Restate word for word the lines in the listing below, starting at the line containing "311L302 316 315" and ending at the line containing "268Q302 262 311", both included; leave out the rest.
____
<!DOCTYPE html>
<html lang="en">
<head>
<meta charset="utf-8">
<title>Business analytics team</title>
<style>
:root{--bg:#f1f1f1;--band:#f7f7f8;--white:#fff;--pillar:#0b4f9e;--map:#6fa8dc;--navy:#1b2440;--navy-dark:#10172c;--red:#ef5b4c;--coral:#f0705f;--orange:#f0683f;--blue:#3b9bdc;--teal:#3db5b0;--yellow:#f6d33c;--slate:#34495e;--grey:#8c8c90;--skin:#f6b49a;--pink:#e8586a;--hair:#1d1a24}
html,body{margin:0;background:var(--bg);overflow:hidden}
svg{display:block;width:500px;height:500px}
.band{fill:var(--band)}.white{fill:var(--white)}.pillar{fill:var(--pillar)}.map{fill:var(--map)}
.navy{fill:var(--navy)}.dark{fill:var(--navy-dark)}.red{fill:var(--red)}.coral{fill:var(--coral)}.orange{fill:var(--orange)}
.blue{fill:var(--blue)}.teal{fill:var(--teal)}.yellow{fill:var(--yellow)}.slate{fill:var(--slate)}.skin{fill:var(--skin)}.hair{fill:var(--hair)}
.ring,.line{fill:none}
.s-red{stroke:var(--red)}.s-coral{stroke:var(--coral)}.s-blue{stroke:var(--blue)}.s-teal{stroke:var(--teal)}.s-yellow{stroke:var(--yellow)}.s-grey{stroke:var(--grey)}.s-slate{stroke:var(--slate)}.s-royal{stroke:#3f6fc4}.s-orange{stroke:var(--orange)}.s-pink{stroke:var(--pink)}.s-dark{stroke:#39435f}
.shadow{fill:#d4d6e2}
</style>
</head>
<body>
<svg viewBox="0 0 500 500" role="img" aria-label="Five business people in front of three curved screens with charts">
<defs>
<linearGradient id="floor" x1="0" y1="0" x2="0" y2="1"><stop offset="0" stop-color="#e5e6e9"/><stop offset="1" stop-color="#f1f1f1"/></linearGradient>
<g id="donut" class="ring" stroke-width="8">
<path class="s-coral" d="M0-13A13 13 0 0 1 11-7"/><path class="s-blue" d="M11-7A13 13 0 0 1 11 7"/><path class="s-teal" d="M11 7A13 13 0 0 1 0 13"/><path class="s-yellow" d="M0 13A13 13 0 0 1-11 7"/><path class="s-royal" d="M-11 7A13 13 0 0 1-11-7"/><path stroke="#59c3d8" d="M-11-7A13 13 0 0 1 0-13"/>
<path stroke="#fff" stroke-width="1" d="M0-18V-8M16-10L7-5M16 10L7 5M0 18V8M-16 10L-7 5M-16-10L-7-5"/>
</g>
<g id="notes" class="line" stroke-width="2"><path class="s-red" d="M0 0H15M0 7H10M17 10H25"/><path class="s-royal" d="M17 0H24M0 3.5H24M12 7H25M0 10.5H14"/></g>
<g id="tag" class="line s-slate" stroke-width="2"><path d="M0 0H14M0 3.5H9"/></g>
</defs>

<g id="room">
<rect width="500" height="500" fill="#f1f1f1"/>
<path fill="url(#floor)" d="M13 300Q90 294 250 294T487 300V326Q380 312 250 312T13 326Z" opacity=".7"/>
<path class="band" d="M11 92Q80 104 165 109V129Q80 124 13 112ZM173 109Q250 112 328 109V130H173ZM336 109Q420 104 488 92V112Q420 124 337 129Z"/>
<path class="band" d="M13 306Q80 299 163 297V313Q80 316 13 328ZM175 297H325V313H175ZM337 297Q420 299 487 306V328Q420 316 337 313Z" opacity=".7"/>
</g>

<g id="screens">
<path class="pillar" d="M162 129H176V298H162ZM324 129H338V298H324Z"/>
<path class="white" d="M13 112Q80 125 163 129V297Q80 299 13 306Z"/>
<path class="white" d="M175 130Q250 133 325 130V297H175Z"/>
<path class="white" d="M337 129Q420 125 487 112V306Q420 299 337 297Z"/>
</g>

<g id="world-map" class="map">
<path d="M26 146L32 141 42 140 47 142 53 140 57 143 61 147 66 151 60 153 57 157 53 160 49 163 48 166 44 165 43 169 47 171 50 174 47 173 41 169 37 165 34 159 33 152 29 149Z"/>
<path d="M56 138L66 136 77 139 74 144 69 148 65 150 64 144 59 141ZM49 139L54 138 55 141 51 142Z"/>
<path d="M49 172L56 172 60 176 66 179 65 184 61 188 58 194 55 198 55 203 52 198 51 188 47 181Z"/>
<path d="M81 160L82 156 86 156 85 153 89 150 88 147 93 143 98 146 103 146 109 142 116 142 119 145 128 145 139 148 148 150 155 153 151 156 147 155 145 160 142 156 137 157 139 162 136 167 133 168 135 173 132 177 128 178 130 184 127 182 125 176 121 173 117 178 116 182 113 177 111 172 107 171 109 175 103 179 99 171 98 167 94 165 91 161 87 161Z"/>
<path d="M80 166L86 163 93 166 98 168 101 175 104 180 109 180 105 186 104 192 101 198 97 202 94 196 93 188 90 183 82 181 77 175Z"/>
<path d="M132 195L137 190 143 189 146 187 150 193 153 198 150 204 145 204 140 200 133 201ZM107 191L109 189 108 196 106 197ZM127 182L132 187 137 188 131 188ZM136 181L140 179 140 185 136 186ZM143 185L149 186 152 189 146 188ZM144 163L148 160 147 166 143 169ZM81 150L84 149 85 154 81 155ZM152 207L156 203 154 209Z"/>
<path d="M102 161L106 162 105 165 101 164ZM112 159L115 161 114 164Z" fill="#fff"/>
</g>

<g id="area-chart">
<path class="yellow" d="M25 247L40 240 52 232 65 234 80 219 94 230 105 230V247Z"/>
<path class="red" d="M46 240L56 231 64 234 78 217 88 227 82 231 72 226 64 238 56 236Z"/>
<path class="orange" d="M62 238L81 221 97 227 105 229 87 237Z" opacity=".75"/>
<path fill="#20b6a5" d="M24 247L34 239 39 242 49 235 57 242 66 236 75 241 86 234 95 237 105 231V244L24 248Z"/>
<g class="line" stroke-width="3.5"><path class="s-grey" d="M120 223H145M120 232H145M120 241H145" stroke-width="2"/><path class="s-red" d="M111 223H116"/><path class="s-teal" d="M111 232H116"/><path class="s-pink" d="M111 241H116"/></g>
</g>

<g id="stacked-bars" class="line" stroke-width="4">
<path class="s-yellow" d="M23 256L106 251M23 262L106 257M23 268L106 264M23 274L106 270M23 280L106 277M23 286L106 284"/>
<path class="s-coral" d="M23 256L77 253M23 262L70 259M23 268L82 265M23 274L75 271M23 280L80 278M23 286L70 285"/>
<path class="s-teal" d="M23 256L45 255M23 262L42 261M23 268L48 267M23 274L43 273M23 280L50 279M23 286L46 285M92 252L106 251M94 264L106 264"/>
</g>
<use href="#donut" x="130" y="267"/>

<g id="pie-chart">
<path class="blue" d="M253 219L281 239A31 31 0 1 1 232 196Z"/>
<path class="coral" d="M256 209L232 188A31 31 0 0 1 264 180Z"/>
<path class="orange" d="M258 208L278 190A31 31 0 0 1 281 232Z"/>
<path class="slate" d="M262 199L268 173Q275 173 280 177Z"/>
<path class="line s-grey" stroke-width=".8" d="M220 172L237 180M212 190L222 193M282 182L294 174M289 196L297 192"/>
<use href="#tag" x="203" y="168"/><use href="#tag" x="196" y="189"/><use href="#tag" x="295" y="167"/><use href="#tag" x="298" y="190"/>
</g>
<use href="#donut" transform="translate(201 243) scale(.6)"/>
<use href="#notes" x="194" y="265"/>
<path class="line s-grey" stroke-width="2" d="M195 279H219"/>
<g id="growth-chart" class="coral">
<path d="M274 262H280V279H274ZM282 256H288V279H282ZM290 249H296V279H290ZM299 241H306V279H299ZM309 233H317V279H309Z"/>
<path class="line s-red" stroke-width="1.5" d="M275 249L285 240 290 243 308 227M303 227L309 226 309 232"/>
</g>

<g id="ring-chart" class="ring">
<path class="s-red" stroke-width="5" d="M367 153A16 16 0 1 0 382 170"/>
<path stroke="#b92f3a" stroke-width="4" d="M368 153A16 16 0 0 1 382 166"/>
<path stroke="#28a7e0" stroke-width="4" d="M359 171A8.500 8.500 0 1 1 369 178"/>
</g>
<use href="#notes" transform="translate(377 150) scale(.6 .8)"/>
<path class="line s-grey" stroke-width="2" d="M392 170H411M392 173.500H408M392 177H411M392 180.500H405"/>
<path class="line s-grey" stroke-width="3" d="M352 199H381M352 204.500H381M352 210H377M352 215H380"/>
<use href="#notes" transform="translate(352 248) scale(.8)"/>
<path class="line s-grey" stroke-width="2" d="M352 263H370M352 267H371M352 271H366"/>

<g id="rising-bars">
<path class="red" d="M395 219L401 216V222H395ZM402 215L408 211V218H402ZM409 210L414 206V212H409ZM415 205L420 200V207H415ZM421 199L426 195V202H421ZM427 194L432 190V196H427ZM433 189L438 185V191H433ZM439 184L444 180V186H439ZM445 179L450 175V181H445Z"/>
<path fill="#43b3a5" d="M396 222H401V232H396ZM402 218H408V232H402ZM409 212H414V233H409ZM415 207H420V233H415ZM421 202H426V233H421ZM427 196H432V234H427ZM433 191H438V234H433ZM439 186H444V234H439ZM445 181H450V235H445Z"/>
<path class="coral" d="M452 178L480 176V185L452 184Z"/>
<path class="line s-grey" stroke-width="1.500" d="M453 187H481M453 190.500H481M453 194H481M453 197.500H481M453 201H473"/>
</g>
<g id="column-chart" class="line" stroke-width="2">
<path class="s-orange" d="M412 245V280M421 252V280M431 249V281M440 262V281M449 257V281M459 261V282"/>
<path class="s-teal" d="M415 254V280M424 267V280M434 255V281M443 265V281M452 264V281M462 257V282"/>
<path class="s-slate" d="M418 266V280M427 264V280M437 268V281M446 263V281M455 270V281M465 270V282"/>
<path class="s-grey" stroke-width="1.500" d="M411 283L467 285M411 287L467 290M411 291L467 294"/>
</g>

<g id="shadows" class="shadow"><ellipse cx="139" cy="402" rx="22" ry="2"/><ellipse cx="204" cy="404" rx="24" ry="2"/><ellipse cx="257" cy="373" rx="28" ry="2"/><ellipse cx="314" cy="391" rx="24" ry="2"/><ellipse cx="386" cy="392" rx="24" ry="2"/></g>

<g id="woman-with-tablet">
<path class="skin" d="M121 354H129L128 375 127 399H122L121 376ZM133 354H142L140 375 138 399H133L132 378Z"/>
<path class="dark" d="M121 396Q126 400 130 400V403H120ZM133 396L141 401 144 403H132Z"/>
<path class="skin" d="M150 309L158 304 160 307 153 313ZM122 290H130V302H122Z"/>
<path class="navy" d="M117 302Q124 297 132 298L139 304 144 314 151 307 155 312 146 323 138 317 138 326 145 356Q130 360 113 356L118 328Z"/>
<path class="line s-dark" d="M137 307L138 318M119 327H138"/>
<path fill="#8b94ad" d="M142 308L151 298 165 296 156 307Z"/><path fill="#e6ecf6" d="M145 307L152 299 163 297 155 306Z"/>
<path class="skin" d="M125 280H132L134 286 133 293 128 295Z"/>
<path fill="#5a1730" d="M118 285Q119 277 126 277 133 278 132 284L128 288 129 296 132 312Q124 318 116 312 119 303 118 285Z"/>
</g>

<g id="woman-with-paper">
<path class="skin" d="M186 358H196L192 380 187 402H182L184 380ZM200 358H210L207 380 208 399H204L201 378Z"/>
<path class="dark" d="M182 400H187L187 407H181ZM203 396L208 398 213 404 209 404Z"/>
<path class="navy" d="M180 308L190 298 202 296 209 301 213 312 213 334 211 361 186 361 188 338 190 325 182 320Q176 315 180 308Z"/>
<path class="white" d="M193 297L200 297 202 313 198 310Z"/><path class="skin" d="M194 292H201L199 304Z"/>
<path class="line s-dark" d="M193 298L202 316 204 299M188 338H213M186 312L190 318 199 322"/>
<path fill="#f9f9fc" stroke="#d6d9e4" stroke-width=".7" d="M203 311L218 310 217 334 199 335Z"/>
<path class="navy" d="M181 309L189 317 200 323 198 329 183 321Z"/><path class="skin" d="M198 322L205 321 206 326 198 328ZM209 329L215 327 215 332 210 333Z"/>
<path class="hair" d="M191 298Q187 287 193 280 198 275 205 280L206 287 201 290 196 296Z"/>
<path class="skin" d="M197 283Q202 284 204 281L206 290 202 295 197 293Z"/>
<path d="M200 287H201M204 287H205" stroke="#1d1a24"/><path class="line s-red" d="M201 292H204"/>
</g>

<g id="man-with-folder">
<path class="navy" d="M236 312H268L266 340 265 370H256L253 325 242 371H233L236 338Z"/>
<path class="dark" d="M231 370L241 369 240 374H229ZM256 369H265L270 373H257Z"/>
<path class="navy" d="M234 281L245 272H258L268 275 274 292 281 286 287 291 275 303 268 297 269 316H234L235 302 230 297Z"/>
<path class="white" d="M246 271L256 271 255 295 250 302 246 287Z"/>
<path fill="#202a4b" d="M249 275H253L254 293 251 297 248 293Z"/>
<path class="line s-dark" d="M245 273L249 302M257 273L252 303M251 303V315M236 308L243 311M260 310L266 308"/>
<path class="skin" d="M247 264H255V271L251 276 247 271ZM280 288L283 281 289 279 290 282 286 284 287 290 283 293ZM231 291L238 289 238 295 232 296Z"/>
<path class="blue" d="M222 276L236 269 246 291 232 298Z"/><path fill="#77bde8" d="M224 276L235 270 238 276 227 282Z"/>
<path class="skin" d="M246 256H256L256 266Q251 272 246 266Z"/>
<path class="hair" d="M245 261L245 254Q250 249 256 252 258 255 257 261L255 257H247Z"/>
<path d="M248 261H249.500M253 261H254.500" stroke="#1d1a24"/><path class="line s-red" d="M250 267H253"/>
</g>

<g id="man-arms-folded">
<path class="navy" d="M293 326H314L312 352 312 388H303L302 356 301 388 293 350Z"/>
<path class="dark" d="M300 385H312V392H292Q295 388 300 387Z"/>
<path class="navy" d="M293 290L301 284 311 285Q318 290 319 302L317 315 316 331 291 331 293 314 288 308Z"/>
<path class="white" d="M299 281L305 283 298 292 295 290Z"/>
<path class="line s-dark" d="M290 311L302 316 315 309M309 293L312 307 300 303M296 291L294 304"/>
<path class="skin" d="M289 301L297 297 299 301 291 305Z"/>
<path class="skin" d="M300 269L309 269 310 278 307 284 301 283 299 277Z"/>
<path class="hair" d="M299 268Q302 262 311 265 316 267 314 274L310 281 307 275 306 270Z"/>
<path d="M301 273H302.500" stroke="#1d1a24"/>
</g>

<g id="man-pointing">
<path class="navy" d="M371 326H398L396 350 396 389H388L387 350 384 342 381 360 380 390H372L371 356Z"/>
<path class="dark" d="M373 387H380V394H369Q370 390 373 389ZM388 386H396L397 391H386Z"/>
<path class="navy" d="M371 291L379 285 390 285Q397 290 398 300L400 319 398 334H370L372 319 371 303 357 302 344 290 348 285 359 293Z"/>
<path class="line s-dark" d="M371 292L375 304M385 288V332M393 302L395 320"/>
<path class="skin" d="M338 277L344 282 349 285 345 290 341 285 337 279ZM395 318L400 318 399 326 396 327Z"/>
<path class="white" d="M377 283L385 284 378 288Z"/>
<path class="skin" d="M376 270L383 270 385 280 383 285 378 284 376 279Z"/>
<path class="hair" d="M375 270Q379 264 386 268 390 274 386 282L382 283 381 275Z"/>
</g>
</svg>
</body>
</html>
____
▶ _WRITTEN REPLY_
<path class="line s-dark" d="M290 311L302 316 315 309M309 293L312 307 300 303M296 291L294 304"/>
<path class="skin" d="M289 301L297 297 299 301 291 305Z"/>
<path class="skin" d="M300 269L309 269 310 278 307 284 301 283 299 277Z"/>
<path class="hair" d="M299 268Q302 262 311 265 316 267 314 274L310 281 307 275 306 270Z"/>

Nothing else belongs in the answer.